(Document images with source code)
++++

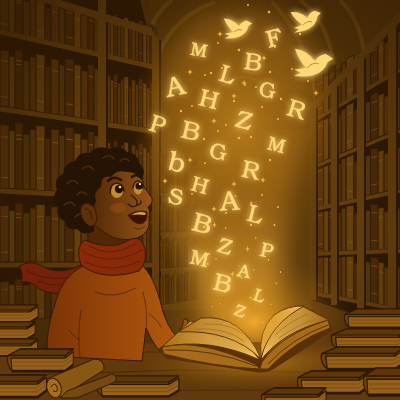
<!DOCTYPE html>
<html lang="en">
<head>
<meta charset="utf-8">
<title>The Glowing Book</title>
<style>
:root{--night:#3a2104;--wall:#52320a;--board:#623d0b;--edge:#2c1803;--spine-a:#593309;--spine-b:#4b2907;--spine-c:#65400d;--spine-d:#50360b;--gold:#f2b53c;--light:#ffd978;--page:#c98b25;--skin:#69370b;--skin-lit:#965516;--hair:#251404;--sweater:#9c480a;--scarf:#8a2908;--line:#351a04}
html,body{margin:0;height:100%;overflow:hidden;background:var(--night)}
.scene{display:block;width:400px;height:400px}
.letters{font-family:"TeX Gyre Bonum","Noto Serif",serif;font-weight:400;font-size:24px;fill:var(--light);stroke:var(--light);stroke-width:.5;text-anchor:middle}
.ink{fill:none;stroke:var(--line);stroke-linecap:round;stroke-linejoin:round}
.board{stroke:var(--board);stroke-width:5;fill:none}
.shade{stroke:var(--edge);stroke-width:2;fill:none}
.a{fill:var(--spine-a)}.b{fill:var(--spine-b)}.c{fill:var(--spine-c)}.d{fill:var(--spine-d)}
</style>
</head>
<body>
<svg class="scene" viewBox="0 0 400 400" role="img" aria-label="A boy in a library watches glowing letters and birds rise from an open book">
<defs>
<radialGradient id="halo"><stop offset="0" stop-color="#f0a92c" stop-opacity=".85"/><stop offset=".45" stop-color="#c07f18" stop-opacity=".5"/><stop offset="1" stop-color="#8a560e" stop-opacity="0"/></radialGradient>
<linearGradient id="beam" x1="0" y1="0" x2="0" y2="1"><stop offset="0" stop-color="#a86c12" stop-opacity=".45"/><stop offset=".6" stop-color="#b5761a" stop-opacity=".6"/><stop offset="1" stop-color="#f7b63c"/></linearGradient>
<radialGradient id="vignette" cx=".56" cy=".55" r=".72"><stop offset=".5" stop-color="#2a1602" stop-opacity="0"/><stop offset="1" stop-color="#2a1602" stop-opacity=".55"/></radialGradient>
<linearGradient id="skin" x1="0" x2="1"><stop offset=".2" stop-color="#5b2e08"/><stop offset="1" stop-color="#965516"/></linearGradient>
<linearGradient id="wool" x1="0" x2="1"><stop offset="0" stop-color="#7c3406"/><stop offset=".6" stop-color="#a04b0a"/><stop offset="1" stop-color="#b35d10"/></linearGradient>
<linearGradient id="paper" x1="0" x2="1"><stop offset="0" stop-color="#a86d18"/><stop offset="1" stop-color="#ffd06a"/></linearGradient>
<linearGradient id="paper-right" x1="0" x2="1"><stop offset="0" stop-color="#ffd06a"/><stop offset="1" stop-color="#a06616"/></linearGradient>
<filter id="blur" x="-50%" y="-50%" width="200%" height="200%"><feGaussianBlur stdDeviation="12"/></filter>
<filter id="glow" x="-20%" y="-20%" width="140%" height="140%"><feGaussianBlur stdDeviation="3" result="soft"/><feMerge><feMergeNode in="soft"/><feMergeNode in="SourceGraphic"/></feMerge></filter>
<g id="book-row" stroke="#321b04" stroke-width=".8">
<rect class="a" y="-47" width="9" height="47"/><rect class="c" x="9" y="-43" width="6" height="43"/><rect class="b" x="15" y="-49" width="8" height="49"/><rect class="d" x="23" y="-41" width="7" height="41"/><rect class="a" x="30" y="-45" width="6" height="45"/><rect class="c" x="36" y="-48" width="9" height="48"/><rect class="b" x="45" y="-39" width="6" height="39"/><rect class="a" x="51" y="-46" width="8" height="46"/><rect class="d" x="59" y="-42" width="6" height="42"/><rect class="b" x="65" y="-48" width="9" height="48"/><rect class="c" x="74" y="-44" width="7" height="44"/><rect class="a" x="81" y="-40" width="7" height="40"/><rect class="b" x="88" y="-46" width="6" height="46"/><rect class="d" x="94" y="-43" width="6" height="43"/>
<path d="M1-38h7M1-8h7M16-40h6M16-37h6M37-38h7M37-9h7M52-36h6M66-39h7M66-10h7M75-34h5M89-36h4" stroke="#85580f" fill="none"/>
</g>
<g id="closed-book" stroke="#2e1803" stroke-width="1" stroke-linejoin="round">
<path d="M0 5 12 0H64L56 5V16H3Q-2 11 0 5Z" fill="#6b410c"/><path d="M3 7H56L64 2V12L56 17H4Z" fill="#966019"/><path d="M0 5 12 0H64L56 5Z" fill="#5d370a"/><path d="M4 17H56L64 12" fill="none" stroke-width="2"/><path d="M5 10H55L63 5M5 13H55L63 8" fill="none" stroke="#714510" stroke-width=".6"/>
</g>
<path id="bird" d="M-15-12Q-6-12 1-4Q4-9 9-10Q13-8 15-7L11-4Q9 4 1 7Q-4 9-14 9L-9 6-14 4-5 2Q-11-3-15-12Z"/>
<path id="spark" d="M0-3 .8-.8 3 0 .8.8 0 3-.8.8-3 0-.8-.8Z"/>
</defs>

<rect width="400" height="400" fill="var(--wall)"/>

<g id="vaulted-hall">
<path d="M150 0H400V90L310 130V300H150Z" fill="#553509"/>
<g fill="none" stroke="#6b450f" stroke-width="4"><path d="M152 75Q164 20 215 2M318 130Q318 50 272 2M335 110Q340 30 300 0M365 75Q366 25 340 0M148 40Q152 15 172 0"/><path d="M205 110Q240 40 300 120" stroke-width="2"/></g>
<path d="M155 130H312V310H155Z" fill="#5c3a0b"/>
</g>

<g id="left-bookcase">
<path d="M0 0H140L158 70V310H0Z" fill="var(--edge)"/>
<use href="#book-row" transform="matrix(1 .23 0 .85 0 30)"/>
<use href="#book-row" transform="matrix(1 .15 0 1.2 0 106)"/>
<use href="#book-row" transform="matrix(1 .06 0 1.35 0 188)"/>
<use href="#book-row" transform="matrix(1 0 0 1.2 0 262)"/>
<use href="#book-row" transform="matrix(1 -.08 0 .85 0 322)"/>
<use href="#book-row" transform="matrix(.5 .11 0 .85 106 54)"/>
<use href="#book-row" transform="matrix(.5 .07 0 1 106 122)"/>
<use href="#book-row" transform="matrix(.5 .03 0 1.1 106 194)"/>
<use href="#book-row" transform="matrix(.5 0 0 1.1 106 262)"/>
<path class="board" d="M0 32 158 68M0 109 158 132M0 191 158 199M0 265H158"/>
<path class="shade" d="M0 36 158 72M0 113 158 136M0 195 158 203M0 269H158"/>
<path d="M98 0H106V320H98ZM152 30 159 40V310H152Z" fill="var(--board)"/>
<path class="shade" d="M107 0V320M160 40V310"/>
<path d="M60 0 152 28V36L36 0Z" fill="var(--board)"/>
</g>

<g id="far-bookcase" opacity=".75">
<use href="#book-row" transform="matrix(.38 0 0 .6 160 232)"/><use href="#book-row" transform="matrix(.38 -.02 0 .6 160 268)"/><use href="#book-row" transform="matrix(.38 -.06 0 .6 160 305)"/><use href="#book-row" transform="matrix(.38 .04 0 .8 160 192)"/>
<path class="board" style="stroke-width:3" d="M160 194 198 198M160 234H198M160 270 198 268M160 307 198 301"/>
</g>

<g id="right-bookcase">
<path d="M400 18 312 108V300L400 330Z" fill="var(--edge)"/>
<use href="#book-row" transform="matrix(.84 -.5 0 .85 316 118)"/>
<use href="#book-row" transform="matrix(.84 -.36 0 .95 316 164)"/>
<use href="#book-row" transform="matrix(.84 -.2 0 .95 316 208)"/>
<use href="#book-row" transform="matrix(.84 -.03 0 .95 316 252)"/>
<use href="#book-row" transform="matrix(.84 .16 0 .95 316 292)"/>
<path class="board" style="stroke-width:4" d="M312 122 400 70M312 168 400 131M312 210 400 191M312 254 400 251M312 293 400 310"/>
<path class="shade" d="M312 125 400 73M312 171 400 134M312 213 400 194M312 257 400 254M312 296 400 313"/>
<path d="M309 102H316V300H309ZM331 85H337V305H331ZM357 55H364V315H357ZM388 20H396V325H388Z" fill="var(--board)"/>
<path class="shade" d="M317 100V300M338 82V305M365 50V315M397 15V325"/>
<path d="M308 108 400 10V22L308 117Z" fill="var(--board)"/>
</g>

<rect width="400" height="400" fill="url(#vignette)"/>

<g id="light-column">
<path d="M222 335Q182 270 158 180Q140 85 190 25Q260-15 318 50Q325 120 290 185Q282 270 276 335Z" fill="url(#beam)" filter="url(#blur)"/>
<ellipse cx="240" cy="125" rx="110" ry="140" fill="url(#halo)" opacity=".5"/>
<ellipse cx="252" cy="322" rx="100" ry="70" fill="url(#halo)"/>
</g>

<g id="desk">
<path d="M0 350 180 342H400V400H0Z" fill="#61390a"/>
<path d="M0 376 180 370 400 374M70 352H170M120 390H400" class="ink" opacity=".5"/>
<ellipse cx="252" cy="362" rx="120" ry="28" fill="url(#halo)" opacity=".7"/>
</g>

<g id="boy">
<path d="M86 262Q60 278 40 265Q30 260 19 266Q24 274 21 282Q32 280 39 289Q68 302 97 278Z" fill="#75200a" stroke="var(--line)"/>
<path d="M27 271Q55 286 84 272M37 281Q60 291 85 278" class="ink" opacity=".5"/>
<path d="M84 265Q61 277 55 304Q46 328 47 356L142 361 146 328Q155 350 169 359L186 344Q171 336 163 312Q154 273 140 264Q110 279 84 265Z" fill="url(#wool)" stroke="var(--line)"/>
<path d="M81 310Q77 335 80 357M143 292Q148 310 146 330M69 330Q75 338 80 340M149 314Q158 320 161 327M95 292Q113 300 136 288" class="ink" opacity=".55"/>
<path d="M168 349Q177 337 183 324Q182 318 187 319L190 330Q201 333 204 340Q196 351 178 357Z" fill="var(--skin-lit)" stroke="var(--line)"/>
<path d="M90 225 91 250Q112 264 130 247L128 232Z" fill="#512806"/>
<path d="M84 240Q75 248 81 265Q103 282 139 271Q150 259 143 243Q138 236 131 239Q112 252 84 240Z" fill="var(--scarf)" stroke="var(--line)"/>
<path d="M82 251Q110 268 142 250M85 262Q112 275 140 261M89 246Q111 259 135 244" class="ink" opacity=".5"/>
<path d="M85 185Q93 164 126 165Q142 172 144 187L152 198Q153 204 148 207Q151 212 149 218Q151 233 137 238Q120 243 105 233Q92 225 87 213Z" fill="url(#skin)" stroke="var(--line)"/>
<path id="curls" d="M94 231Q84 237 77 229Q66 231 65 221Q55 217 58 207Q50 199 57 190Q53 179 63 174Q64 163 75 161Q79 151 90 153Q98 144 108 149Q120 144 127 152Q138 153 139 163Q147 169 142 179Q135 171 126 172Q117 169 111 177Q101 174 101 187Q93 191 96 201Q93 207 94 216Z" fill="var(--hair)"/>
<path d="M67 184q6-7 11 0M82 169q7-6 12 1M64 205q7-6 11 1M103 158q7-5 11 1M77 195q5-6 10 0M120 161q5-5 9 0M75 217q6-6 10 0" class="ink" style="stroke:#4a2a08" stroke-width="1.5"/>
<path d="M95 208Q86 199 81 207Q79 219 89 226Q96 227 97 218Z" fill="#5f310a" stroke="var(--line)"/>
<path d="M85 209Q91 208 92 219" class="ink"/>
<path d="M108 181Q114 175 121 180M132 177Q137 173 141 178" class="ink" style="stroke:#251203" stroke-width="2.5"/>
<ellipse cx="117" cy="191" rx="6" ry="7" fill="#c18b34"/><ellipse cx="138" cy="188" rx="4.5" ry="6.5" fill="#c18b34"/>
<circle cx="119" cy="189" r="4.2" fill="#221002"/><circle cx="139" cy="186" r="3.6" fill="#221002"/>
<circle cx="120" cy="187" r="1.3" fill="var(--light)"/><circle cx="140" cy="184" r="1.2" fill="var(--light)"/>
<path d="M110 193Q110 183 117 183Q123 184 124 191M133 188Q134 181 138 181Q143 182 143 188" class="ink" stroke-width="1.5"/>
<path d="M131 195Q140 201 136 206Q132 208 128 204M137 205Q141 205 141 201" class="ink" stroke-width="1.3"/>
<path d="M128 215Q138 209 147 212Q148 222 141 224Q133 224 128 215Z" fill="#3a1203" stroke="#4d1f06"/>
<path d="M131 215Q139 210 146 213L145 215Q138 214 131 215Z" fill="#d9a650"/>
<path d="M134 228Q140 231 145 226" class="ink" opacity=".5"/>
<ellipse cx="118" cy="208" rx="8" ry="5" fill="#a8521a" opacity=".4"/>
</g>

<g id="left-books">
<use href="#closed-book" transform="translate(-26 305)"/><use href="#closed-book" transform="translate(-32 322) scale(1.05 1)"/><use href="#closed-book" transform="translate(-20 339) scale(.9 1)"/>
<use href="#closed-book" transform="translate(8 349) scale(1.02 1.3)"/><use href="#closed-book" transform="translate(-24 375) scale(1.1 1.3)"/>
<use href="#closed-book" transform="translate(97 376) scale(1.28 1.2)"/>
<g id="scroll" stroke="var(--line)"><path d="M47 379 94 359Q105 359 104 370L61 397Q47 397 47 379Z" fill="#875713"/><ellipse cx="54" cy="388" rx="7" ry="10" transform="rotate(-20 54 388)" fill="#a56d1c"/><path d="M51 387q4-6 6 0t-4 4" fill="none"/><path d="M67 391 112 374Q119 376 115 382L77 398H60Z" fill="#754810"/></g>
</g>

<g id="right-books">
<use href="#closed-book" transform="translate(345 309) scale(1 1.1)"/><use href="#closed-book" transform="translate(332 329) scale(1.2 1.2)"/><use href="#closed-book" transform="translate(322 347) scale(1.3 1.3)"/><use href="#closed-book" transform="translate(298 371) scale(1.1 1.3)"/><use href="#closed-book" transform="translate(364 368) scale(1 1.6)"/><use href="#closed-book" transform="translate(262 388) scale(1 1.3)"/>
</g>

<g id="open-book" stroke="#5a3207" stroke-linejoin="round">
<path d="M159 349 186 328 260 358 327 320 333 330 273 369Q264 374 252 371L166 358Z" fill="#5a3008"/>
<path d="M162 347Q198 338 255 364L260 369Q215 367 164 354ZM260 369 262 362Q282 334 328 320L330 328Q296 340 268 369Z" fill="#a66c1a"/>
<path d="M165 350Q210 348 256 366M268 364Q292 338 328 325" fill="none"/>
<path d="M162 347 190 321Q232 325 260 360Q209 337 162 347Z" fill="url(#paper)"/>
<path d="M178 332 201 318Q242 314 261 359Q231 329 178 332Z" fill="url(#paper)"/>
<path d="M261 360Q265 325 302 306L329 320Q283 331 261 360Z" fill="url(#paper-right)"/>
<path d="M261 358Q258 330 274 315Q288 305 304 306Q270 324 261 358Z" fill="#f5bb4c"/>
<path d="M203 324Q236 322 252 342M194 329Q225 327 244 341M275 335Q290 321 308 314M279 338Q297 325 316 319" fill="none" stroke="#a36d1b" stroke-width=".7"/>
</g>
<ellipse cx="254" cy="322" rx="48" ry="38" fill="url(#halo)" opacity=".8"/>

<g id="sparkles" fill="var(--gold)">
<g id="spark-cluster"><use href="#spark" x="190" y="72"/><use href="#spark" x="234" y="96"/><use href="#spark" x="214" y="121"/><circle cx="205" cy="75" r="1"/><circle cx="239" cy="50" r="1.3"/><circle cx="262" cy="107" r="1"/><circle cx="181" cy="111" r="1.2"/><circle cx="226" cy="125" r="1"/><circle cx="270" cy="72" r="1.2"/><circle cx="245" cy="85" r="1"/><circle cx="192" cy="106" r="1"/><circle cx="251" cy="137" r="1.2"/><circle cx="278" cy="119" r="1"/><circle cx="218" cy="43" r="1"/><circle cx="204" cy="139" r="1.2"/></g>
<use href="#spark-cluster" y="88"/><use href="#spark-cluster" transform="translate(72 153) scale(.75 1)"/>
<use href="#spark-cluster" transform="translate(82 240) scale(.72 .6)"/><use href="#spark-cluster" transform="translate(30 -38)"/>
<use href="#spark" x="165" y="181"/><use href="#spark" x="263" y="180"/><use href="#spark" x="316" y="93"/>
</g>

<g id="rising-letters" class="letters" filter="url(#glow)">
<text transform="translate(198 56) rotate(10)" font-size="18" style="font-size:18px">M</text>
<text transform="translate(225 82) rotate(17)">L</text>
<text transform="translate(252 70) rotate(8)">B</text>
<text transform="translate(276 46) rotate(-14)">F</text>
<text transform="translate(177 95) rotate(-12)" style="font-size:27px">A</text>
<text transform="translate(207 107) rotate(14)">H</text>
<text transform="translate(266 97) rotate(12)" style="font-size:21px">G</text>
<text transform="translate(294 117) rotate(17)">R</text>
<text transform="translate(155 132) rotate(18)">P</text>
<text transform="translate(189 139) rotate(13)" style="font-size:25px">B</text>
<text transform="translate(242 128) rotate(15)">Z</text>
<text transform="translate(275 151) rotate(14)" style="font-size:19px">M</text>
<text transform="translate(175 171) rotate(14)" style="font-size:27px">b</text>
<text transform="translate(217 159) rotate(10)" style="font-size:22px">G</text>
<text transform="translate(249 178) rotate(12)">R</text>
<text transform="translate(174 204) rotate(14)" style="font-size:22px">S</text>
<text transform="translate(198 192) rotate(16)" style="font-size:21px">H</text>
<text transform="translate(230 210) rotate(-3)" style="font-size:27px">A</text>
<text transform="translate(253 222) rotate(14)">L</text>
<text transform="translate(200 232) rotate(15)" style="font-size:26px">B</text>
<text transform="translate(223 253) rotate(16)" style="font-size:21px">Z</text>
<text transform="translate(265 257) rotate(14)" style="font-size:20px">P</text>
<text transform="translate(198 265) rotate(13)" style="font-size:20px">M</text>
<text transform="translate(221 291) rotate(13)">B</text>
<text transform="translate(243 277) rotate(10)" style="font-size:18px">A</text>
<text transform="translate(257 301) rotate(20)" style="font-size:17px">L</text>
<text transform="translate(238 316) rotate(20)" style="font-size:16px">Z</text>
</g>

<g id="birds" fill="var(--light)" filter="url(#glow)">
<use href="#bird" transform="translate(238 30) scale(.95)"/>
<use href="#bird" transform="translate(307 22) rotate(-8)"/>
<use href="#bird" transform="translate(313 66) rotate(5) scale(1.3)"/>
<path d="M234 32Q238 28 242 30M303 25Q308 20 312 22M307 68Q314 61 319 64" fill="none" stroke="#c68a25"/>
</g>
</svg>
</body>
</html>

++++

__WHAT THIS TASK INVOLVES__
Check each line of the entries for the word "bookcase". State how many lines hold it, and write nothing else.

__RESULT OF THE EXERCISE__
3